● What to work on
From the entries, copy each line that includes "marker".
*** Entries shown Section Begins ***
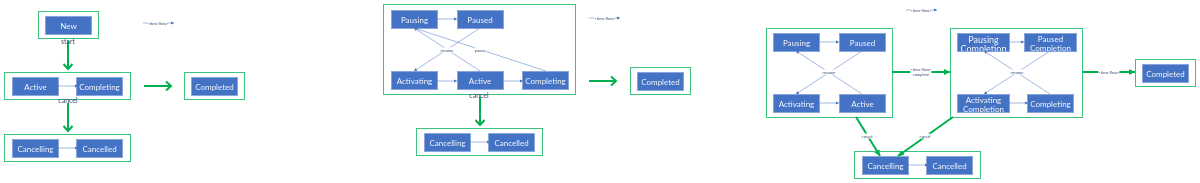
<!DOCTYPE html>
<html lang="en">
<head>
<meta charset="utf-8">
<title>Job state diagrams</title>
<style>
:root { --node: #4472c4; --node-edge: #8aa5d8; --flow: #00b050; --frame: #3cc47c; --ink: #34466e; --paper: #fff; }
* { box-sizing: border-box; }
body { margin: 0; background: var(--paper); }
.board { position: relative; width: 1200px; height: 183px; overflow: hidden; background: var(--paper); font-family: Lato, "Open Sans", sans-serif; }
.links { position: absolute; inset: 0; }
.step { stroke: var(--node); stroke-width: .5; fill: none; marker-end: url(#tip); }
.flow { stroke: var(--flow); stroke-width: 2; fill: none; }
.group { position: absolute; left: var(--x); top: var(--y); width: 127px; height: 28px; padding: 0 7px; border: 1px solid var(--frame); display: flex; align-items: center; justify-content: space-between; }
.single { width: 61px; justify-content: center; }
.grid { width: 127px; height: 90px; padding: 4px 6px; display: grid; grid-template-columns: auto auto; justify-content: space-between; align-content: space-between; justify-items: center; }
.three { width: 193px; height: 91px; padding: 5px 6px 4px 7px; grid-template-columns: repeat(3, auto); }
.wide { width: 133px; padding: 4px 5px 4px 6px; }
.node { width: 47px; height: 19px; flex: none; background: var(--node); border: .5px solid var(--node-edge); color: var(--paper); font-size: 8px; line-height: 18px; text-align: center; white-space: nowrap; overflow: hidden; }
.two-line { width: 53px; line-height: 9px; padding-top: 1px; }
.two-line.large { font-size: 9px; }
.label { position: absolute; left: var(--x); top: var(--y); transform: translate(-50%, -50%); color: var(--ink); font-size: 4px; line-height: 5px; text-align: center; white-space: nowrap; background: var(--paper); }
.event { font-size: 7px; line-height: 7px; background: none; }
</style>
</head>
<body>
<main class="board">

<section aria-label="Basic states">
  <div class="group single" style="--x:38px;--y:11px"><div class="node">New</div></div>
  <div class="group" style="--x:4px;--y:72px"><div class="node">Active</div><div class="node">Completing</div></div>
  <div class="group" style="--x:4px;--y:134px"><div class="node">Cancelling</div><div class="node">Cancelled</div></div>
  <div class="group single" style="--x:184px;--y:72px"><div class="node">Completed</div></div>
</section>

<section aria-label="States with pausing">
  <div class="group grid three" style="--x:383px;--y:4px">
    <div class="node">Pausing</div><div class="node">Paused</div><span></span>
    <div class="node">Activating</div><div class="node">Active</div><div class="node">Completing</div>
  </div>
  <div class="group" style="--x:416px;--y:128px"><div class="node">Cancelling</div><div class="node">Cancelled</div></div>
  <div class="group single" style="--x:630px;--y:67px"><div class="node">Completed</div></div>
</section>

<section aria-label="States with pausing of completion">
  <div class="group grid" style="--x:766px;--y:28px">
    <div class="node">Pausing</div><div class="node">Paused</div>
    <div class="node">Activating</div><div class="node">Active</div>
  </div>
  <div class="group grid wide" style="--x:950px;--y:28px">
    <div class="node two-line large">Pausing<br>Completion</div><div class="node two-line">Paused<br>Completion</div>
    <div class="node two-line">Activating<br>Completion</div><div class="node">Completing</div>
  </div>
  <div class="group" style="--x:854px;--y:151px"><div class="node">Cancelling</div><div class="node">Cancelled</div></div>
  <div class="group single" style="--x:1135px;--y:59px"><div class="node">Completed</div></div>
</section>

<svg class="links" width="1200" height="183" viewBox="0 0 1200 183" aria-hidden="true">
  <defs>
    <marker id="tip" markerUnits="userSpaceOnUse" markerWidth="4" markerHeight="4" refX="3" refY="2" orient="auto"><path d="M0 .5L3 2L0 3.5Z" fill="#4472c4"/></marker>
    <marker id="flow-open" markerUnits="userSpaceOnUse" markerWidth="10" markerHeight="12" refX="7" refY="6" orient="auto"><path d="M2 1.5L7 6L2 10.5" fill="none" stroke="#00b050" stroke-width="2"/></marker>
    <marker id="flow-solid" markerUnits="userSpaceOnUse" markerWidth="7" markerHeight="6" refX="6" refY="3" orient="auto"><path d="M0 0L6 3L0 6Z" fill="#00b050"/></marker>
  </defs>
  <g class="step">
    <path d="M143 23H174"/><path d="M58 86H78"/><path d="M58 148H78"/>
    <path d="M589 18H620"/><path d="M437 19H457"/><path d="M437 81H457"/><path d="M503 81H523"/><path d="M470 142H490"/>
    <path d="M480 28L414 71"/><path d="M480 71L414 28"/><path d="M546 71L414 28"/>
    <path d="M906 10H937"/><path d="M819 42H839"/><path d="M819 103H839"/><path d="M862 51L796 94"/><path d="M862 94L796 51"/>
    <path d="M1009 42H1024"/><path d="M1009 103H1028"/><path d="M1050 51L984 94"/><path d="M1050 94L984 51"/><path d="M908 165H928"/>
  </g>
  <g class="flow" marker-end="url(#flow-open)">
    <path marker-end="url(#flow-open)" d="M68 41V69"/><path marker-end="url(#flow-open)" d="M68 103V131"/><path marker-end="url(#flow-open)" d="M144 86H171"/>
    <path marker-end="url(#flow-open)" d="M480 97V125"/><path marker-end="url(#flow-open)" d="M589 81H616"/>
  </g>
  <g class="flow">
    <path marker-end="url(#flow-solid)" d="M892 72H950"/><path marker-end="url(#flow-solid)" d="M1083 72H1135"/>
    <path marker-end="url(#flow-solid)" d="M856 117L880 156"/><path marker-end="url(#flow-solid)" d="M953 117L898 156"/>
  </g>
</svg>

<span class="label" style="--x:158px;--y:23px">&lt;time flow&gt;</span>
<span class="label event" style="--x:68px;--y:41px">start</span>
<span class="label event" style="--x:68px;--y:100px">cancel</span>

<span class="label" style="--x:605px;--y:18px">&lt;time flow&gt;</span>
<span class="label" style="--x:447px;--y:50px">resume</span>
<span class="label" style="--x:480px;--y:50px">pause</span>
<span class="label event" style="--x:479px;--y:95px">cancel</span>

<span class="label" style="--x:921px;--y:10px">&lt;time flow&gt;</span>
<span class="label" style="--x:829px;--y:72px">resume</span>
<span class="label" style="--x:1017px;--y:72px">resume</span>
<span class="label" style="--x:921px;--y:72px">&lt;time flow&gt;<br>complete</span>
<span class="label" style="--x:1109px;--y:72px">&lt;time flow&gt;</span>
<span class="label" style="--x:867px;--y:136px">cancel</span>
<span class="label" style="--x:925px;--y:136px">cancel</span>
</main>
</body>
</html>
*** Entries shown Section Ends ***
● Your solution
.step { stroke: var(--node); stroke-width: .5; fill: none; marker-end: url(#tip); }
    <marker id="tip" markerUnits="userSpaceOnUse" markerWidth="4" markerHeight="4" refX="3" refY="2" orient="auto"><path d="M0 .5L3 2L0 3.5Z" fill="#4472c4"/></marker>
    <marker id="flow-open" markerUnits="userSpaceOnUse" markerWidth="10" markerHeight="12" refX="7" refY="6" orient="auto"><path d="M2 1.5L7 6L2 10.5" fill="none" stroke="#00b050" stroke-width="2"/></marker>
    <marker id="flow-solid" markerUnits="userSpaceOnUse" markerWidth="7" markerHeight="6" refX="6" refY="3" orient="auto"><path d="M0 0L6 3L0 6Z" fill="#00b050"/></marker>
  <g class="flow" marker-end="url(#flow-open)">
    <path marker-end="url(#flow-open)" d="M68 41V69"/><path marker-end="url(#flow-open)" d="M68 103V131"/><path marker-end="url(#flow-open)" d="M144 86H171"/>
    <path marker-end="url(#flow-open)" d="M480 97V125"/><path marker-end="url(#flow-open)" d="M589 81H616"/>
    <path marker-end="url(#flow-solid)" d="M892 72H950"/><path marker-end="url(#flow-solid)" d="M1083 72H1135"/>
    <path marker-end="url(#flow-solid)" d="M856 117L880 156"/><path marker-end="url(#flow-solid)" d="M953 117L898 156"/>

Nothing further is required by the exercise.